Repeat each record exactly. Any picture gets left out.

=== Section Start ===

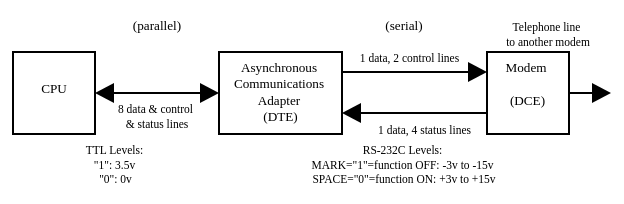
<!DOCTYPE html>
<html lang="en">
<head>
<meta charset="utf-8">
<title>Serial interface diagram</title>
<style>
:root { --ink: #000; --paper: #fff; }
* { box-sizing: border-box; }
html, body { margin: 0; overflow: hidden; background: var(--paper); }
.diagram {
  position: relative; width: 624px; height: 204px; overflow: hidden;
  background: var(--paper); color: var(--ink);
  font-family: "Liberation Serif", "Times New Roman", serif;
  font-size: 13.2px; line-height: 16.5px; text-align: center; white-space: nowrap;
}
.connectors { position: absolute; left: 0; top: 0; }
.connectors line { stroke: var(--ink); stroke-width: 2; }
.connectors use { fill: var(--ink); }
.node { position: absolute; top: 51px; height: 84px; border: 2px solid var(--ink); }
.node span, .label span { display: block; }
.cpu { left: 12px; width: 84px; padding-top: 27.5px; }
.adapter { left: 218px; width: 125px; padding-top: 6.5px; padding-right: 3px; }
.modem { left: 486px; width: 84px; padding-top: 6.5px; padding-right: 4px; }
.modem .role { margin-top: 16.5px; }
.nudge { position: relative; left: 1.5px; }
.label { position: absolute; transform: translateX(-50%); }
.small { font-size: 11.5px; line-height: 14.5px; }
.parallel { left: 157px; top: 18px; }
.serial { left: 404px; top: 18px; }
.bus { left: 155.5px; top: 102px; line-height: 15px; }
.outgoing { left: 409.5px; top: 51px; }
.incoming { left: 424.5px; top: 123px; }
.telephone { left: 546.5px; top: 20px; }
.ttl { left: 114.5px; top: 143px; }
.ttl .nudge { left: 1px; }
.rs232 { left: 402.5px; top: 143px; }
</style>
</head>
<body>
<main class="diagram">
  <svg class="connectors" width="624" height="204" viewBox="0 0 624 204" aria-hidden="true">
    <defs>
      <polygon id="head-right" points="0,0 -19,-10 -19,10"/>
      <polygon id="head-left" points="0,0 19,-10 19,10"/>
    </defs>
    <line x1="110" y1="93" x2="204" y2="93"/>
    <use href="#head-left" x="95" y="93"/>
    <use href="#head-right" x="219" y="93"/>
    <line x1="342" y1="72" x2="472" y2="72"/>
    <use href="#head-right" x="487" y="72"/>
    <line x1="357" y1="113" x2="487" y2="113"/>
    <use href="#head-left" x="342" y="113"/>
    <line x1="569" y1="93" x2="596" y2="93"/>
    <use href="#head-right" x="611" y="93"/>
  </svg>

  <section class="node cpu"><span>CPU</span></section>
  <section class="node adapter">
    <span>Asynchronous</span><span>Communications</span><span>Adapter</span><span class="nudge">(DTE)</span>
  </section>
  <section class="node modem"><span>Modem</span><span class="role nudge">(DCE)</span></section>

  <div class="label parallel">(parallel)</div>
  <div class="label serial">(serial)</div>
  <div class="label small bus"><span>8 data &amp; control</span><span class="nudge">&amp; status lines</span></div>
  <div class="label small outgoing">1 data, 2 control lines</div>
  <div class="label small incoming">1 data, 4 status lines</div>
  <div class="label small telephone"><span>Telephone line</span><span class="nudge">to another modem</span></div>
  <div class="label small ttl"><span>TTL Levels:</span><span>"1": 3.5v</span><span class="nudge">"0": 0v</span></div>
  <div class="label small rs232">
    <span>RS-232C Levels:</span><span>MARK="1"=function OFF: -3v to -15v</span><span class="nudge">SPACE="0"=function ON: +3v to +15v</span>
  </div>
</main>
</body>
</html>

=== Section End ===

* _TASK ANSWER_
<!DOCTYPE html>
<html lang="en">
<head>
<meta charset="utf-8">
<title>Serial interface diagram</title>
<style>
:root { --ink: #000; --paper: #fff; }
* { box-sizing: border-box; }
html, body { margin: 0; overflow: hidden; background: var(--paper); }
.diagram {
  position: relative; width: 624px; height: 204px; overflow: hidden;
  background: var(--paper); color: var(--ink);
  font-family: "Liberation Serif", "Times New Roman", serif;
  font-size: 13.2px; line-height: 16.5px; text-align: center; white-space: nowrap;
}
.connectors { position: absolute; left: 0; top: 0; }
.connectors line { stroke: var(--ink); stroke-width: 2; }
.connectors use { fill: var(--ink); }
.node { position: absolute; top: 51px; height: 84px; border: 2px solid var(--ink); }
.node span, .label span { display: block; }
.cpu { left: 12px; width: 84px; padding-top: 27.5px; }
.adapter { left: 218px; width: 125px; padding-top: 6.5px; padding-right: 3px; }
.modem { left: 486px; width: 84px; padding-top: 6.5px; padding-right: 4px; }
.modem .role { margin-top: 16.5px; }
.nudge { position: relative; left: 1.5px; }
.label { position: absolute; transform: translateX(-50%); }
.small { font-size: 11.5px; line-height: 14.5px; }
.parallel { left: 157px; top: 18px; }
.serial { left: 404px; top: 18px; }
.bus { left: 155.5px; top: 102px; line-height: 15px; }
.outgoing { left: 409.5px; top: 51px; }
.incoming { left: 424.5px; top: 123px; }
.telephone { left: 546.5px; top: 20px; }
.ttl { left: 114.5px; top: 143px; }
.ttl .nudge { left: 1px; }
.rs232 { left: 402.5px; top: 143px; }
</style>
</head>
<body>
<main class="diagram">
  <svg class="connectors" width="624" height="204" viewBox="0 0 624 204" aria-hidden="true">
    <defs>
      <polygon id="head-right" points="0,0 -19,-10 -19,10"/>
      <polygon id="head-left" points="0,0 19,-10 19,10"/>
    </defs>
    <line x1="110" y1="93" x2="204" y2="93"/>
    <use href="#head-left" x="95" y="93"/>
    <use href="#head-right" x="219" y="93"/>
    <line x1="342" y1="72" x2="472" y2="72"/>
    <use href="#head-right" x="487" y="72"/>
    <line x1="357" y1="113" x2="487" y2="113"/>
    <use href="#head-left" x="342" y="113"/>
    <line x1="569" y1="93" x2="596" y2="93"/>
    <use href="#head-right" x="611" y="93"/>
  </svg>

  <section class="node cpu"><span>CPU</span></section>
  <section class="node adapter">
    <span>Asynchronous</span><span>Communications</span><span>Adapter</span><span class="nudge">(DTE)</span>
  </section>
  <section class="node modem"><span>Modem</span><span class="role nudge">(DCE)</span></section>

  <div class="label parallel">(parallel)</div>
  <div class="label serial">(serial)</div>
  <div class="label small bus"><span>8 data &amp; control</span><span class="nudge">&amp; status lines</span></div>
  <div class="label small outgoing">1 data, 2 control lines</div>
  <div class="label small incoming">1 data, 4 status lines</div>
  <div class="label small telephone"><span>Telephone line</span><span class="nudge">to another modem</span></div>
  <div class="label small ttl"><span>TTL Levels:</span><span>"1": 3.5v</span><span class="nudge">"0": 0v</span></div>
  <div class="label small rs232">
    <span>RS-232C Levels:</span><span>MARK="1"=function OFF: -3v to -15v</span><span class="nudge">SPACE="0"=function ON: +3v to +15v</span>
  </div>
</main>
</body>
</html>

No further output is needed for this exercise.